§ **How to complete this task**: The word "points" marks the lines you need; copy each of them from the data.
= Beginning of Section =
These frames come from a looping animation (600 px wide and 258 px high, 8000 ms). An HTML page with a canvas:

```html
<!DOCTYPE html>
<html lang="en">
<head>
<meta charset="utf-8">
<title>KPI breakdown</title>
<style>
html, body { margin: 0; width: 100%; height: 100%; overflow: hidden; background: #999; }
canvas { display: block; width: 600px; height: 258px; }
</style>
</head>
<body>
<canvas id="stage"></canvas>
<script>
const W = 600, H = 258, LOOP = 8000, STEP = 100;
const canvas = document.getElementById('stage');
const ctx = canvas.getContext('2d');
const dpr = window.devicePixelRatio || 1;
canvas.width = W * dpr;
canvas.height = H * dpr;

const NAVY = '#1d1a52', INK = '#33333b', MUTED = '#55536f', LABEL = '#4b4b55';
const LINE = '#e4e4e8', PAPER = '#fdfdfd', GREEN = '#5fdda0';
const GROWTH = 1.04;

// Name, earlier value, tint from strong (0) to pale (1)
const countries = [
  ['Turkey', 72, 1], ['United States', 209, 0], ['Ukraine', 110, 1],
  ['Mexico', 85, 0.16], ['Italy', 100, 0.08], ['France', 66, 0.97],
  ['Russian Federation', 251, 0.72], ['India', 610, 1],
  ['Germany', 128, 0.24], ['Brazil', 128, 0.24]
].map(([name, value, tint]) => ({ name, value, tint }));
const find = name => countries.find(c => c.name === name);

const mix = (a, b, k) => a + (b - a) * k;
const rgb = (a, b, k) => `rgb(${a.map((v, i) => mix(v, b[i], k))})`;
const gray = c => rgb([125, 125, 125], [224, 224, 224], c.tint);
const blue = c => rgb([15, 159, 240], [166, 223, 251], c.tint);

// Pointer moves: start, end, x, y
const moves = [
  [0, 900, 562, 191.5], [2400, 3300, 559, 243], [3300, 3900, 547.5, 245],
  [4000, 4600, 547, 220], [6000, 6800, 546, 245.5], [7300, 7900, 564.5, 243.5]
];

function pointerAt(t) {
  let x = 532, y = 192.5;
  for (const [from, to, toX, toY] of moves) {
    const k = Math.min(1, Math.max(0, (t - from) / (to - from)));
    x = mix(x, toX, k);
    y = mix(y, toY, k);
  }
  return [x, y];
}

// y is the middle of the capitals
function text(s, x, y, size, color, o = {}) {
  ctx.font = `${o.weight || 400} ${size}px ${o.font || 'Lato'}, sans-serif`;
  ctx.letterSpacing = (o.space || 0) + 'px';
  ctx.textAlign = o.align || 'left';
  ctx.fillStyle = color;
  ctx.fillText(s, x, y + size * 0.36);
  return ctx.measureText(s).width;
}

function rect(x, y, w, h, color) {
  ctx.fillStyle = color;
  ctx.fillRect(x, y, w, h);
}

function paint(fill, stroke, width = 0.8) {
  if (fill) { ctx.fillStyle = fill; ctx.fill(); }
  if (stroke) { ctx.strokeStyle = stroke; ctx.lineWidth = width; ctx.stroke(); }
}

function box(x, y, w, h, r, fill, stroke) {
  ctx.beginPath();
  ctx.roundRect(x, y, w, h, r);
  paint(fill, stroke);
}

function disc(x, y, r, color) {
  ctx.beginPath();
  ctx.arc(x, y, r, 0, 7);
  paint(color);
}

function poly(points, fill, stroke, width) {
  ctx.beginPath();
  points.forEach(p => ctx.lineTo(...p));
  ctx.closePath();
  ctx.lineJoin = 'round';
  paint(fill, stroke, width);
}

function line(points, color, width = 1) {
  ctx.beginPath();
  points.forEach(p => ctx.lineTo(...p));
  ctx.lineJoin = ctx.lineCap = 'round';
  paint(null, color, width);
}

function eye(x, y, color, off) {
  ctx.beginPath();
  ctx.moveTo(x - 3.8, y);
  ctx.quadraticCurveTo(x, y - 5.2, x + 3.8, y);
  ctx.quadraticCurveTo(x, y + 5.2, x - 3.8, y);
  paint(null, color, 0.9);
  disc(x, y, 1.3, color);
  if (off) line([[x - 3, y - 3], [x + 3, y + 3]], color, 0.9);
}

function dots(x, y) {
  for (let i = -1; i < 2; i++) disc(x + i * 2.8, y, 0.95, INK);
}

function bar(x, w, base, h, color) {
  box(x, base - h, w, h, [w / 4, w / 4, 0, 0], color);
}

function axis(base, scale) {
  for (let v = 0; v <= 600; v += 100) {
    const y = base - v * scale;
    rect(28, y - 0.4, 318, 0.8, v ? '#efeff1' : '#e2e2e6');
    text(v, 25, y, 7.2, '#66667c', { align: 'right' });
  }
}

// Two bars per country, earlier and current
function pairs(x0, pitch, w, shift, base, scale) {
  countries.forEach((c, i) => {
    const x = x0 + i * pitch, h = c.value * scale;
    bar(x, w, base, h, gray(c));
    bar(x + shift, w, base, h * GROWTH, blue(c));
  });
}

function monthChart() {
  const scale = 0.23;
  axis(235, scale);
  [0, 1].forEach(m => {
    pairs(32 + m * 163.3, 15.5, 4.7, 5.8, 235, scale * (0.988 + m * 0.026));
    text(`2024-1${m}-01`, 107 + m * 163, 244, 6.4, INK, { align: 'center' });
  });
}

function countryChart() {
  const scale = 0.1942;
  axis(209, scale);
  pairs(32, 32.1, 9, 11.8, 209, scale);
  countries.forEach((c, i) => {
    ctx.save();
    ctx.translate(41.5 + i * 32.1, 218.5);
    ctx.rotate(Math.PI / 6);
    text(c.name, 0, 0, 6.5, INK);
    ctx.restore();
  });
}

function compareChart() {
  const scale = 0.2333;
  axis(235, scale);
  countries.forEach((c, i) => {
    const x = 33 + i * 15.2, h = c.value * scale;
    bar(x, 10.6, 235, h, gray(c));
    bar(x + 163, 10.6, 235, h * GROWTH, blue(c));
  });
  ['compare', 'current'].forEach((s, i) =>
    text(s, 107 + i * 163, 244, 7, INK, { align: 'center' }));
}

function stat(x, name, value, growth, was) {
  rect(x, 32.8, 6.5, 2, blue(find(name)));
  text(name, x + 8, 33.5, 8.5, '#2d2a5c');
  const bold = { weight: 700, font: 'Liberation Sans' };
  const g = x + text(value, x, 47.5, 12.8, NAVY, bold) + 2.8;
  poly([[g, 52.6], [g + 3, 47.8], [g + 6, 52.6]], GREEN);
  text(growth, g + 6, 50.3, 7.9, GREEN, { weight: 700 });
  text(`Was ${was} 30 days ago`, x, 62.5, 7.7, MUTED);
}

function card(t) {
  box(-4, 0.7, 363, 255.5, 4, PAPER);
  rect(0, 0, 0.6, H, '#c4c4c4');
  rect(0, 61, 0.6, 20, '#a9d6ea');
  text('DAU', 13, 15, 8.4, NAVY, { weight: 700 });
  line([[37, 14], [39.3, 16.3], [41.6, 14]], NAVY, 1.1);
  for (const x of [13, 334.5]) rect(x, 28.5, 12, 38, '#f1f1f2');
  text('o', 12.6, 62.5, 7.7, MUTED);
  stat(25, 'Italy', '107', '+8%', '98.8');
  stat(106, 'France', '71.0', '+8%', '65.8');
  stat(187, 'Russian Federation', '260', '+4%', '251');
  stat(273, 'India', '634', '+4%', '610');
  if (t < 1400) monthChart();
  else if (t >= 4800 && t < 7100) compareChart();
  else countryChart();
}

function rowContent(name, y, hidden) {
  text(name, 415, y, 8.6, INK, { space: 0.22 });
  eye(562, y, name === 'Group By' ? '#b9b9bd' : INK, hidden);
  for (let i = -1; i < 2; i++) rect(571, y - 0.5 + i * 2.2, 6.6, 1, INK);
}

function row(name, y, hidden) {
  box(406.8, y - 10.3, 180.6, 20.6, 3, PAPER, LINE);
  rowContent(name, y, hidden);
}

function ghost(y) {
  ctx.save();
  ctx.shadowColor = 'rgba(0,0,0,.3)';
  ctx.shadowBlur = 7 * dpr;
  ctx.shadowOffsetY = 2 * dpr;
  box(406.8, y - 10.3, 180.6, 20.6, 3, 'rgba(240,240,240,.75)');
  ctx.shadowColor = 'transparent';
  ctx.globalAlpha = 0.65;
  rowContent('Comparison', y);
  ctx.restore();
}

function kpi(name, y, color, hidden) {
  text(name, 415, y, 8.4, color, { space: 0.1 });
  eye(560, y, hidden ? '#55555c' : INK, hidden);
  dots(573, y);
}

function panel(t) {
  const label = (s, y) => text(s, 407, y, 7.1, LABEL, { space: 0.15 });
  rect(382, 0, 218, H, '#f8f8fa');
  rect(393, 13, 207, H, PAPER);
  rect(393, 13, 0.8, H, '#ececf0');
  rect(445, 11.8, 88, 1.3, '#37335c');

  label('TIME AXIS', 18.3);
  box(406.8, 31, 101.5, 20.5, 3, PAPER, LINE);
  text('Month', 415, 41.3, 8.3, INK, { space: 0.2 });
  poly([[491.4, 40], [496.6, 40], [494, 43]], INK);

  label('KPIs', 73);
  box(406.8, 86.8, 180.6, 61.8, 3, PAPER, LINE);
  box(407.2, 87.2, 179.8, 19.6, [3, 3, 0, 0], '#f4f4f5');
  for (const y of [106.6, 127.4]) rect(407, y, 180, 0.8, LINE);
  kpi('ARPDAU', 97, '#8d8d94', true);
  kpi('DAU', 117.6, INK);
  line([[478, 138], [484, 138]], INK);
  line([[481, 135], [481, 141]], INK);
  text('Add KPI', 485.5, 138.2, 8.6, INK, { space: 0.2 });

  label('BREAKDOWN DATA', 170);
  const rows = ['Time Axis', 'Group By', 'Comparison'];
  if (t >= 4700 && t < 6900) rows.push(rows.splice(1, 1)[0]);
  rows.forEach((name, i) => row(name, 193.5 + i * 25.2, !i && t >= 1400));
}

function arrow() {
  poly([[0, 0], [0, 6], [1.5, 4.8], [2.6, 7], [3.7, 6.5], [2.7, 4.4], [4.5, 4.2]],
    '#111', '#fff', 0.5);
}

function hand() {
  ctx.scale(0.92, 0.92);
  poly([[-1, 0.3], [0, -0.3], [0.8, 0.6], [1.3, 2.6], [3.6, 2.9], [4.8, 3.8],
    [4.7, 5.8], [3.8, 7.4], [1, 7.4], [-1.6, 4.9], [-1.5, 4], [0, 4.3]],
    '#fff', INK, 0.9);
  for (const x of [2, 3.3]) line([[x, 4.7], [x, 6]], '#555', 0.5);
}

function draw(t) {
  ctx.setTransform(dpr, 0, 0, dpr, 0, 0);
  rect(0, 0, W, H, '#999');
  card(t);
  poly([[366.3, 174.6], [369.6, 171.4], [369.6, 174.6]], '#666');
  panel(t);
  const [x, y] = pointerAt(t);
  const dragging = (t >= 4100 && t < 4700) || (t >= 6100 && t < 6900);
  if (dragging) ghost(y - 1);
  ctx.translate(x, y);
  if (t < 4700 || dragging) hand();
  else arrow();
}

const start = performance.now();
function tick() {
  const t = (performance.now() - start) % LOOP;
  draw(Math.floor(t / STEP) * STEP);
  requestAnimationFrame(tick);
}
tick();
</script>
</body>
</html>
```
= End of Section =
§ **Completed exercise**:
function poly(points, fill, stroke, width) {
  points.forEach(p => ctx.lineTo(...p));
function line(points, color, width = 1) {
  points.forEach(p => ctx.lineTo(...p));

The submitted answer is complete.